So, you might have heard of Marie Laurencin – that chick who hung with Picasso, painted women in soft blues and pinks? Yeah, her. But what you might not know is that she was kind of sneaky rebellious during the whole Cubism craze. While others were painting dead fish and beer glasses, Laurencin was like, “Nah, girls are way prettier.”
A Different Vibe in Her Art
Laurencin wasn’t just about pretty paintings. Her canvases showcased a world ruled by women, where dudes didn’t really fit in. Think 1920s Parisian lesbian circles – that was her vibe. Cindy Kang, the curator at Philly’s Barnes Foundation, spilled the tea on Laurencin’s solo exhibition, running until January 21, titled “Marie Laurencin: Sapphic Paris.” Kang said, “Sure, it’s all pink and flowy, but there’s this dark and mysterious side that’s not just sweet stuff.”
The Genius of Marie Laurencin
What made Laurencin a boss was her ability to paint stuff that pleased her lesbian Paris crew and independent women like Gertrude Stein, Coco Chanel, and Helena Rubinstein.

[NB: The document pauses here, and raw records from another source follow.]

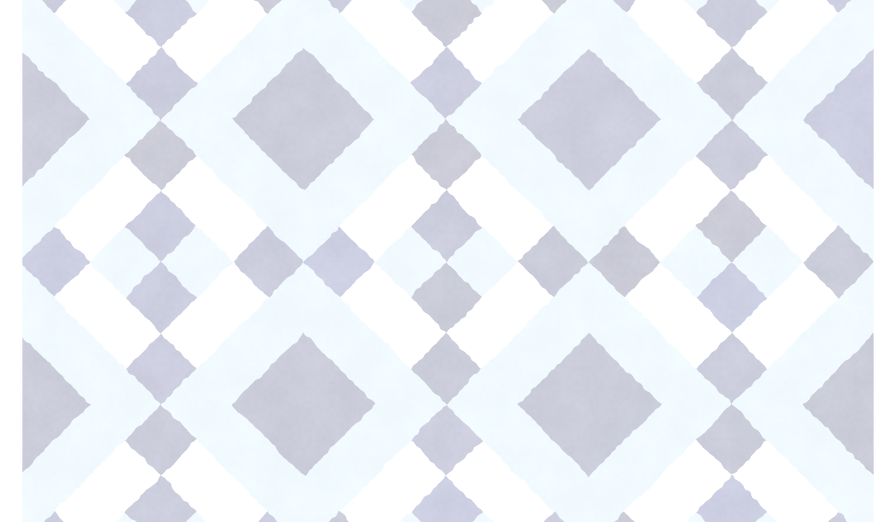
Write a WebGL 1 fragment shader that draws this pattern.

```glsl
precision highp float;

uniform vec2 u_resolution;

// All lengths are fractions of the canvas width.
const float CELL = 0.0796;                // diagonal of one small diamond
const vec2 MEDALLION = vec2(0.339, 0.131); // centre of one large diamond
const float MARGIN = 0.025;               // blank strip at left and right
const float WOBBLE = 0.0022;              // slow drift of the edges
const float WOBBLE_FREQ = 32.0;
const float FRAY = 0.0024;                // fine raggedness of the edges
const float FRAY_FREQ = 125.0;
const float MOTTLE = 0.022;               // uneven wash inside the paint
const float SPECK = 0.012;
const vec3 WHITE = vec3(1.0);
const vec3 PALE = vec3(0.947, 0.981, 0.998);
const vec3 GREY = vec3(0.795, 0.800, 0.843);
const vec3 LAVENDER = vec3(0.805, 0.815, 0.890);
const int SAMPLES = 3;                    // antialiasing grid per side

float hash(vec2 p) {
  vec3 h = fract(vec3(p.xyx) * 0.1031);
  h += dot(h, h.yzx + 33.33);
  return fract((h.x + h.y) * h.z);
}

vec2 gradient(vec2 cell) {
  float angle = 6.2832 * hash(cell + 71.0);
  return vec2(cos(angle), sin(angle));
}

float gradientNoise(vec2 p) {
  vec2 i = floor(p);
  vec2 f = p - i;
  vec2 w = f * f * f * (f * (f * 6.0 - 15.0) + 10.0);
  vec2 e = vec2(1.0, 0.0);
  float low = mix(dot(gradient(i), f),
                  dot(gradient(i + e), f - e), w.x);
  float high = mix(dot(gradient(i + e.yx), f - e.yx),
                   dot(gradient(i + 1.0), f - 1.0), w.x);
  return mix(low, high, w.y);
}

vec2 noise2(vec2 p) {
  return vec2(gradientNoise(p), gradientNoise(p + 37.4));
}

// Each diamond block holds 4 x 4 cells; two kinds of block alternate.
vec3 patternColor(vec2 p, float wash) {
  if (p.x < MARGIN || p.x > 1.0 - MARGIN) return WHITE;

  p += WOBBLE * noise2(p * WOBBLE_FREQ) + FRAY * noise2(p * FRAY_FREQ);
  vec2 d = p - MEDALLION;
  vec2 q = vec2(d.x + d.y, d.y - d.x) / CELL + 2.0;
  vec2 block = floor(q / 4.0);
  vec2 local = q - 4.0 * block - 2.0;
  vec2 a = abs(local);

  bool medallion = mod(block.x + block.y, 2.0) < 0.5;
  bool core = max(a.x, a.y) < 1.0;
  bool corner = min(a.x, a.y) > 1.0;
  bool upright = local.x * local.y > 0.0;

  bool grey = medallion ? core : corner || (core && upright);
  bool pale = medallion || core;

  if (grey) {
    vec2 id = medallion ? 4.0 * block + 0.5 : floor(q);
    float tint = hash(id + 19.0);
    return mix(GREY, LAVENDER, tint) + MOTTLE * wash;
  }
  return pale ? PALE + 0.5 * MOTTLE * wash : WHITE;
}

void main() {
  // Watercolour wash: broad clouds with a little paper grain
  vec2 uv = gl_FragCoord.xy / u_resolution.x;
  float wash = gradientNoise(uv * 24.0) + 0.5 * gradientNoise(uv * 60.0)
             + SPECK / MOTTLE * gradientNoise(uv * 190.0);

  vec3 color = vec3(0.0);
  for (int y = 0; y < SAMPLES; y++) {
    for (int x = 0; x < SAMPLES; x++) {
      vec2 offset = (vec2(float(x), float(y)) + 0.5) / float(SAMPLES) - 0.5;
      color += patternColor((gl_FragCoord.xy + offset) / u_resolution.x, wash);
    }
  }
  gl_FragColor = vec4(color / float(SAMPLES * SAMPLES), 1.0);
}
```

Yet, she kept it subtle enough to lure in male collectors like John Quinn and Dr. Albert Barnes.
Teacups and Beginnings
So, how did this all start? Legend has it that it kicked off with a teacup. Born in Paris, Laurencin was raised by a single mom who asked her to paint a teacup when she was a teen. Turns out, she had some mad drawing skills, so she got serious about art.
By 1904, she was chilling at the Académie Humbert in Paris, making friends with artsy folks like Georges Braque and Francis Picabia. She even dipped her toes into porcelain painting but dropped it like a hot potato in 1904. Then, in 1907, she crossed paths with Picasso and got into the “bande à Picasso.”
Love and Breakups
Love was in the air as Laurencin and Apollinaire got romantically involved from 1907 to 1913. She painted them and their crew in group portraits where she lowkey stole the spotlight. But things got messy – they broke up, World War I happened, and Laurencin felt Cubism was cramping her style. She even said, “Cubism poisoned three years of my life.”
Spain, Goyas, and Evolution
During the war, she ended up in Spain with her German husband, Baron Otto von Wätjen. He partied hard, and she found her mojo. Laurencin isolated herself, embraced thick layers of paint, and stuck to a pink-and-blue palette. Goya’s influence was strong, especially in her portrayal of women.
Sapphic Love in Art
Fast forward to her return to Paris in 1920, fresh from a rocky marriage. Laurencin’s art took a turn, depicting more than just friends. Her “Women with a Dove” showcased her lover, Nicole Groult. And get this – it sold like hotcakes in 1924. Kang spills the secret: Laurencin’s queer identity was subtle, coded, meant to appeal to different audiences. It was like an artistic camouflage with a side of over-the-top femininity.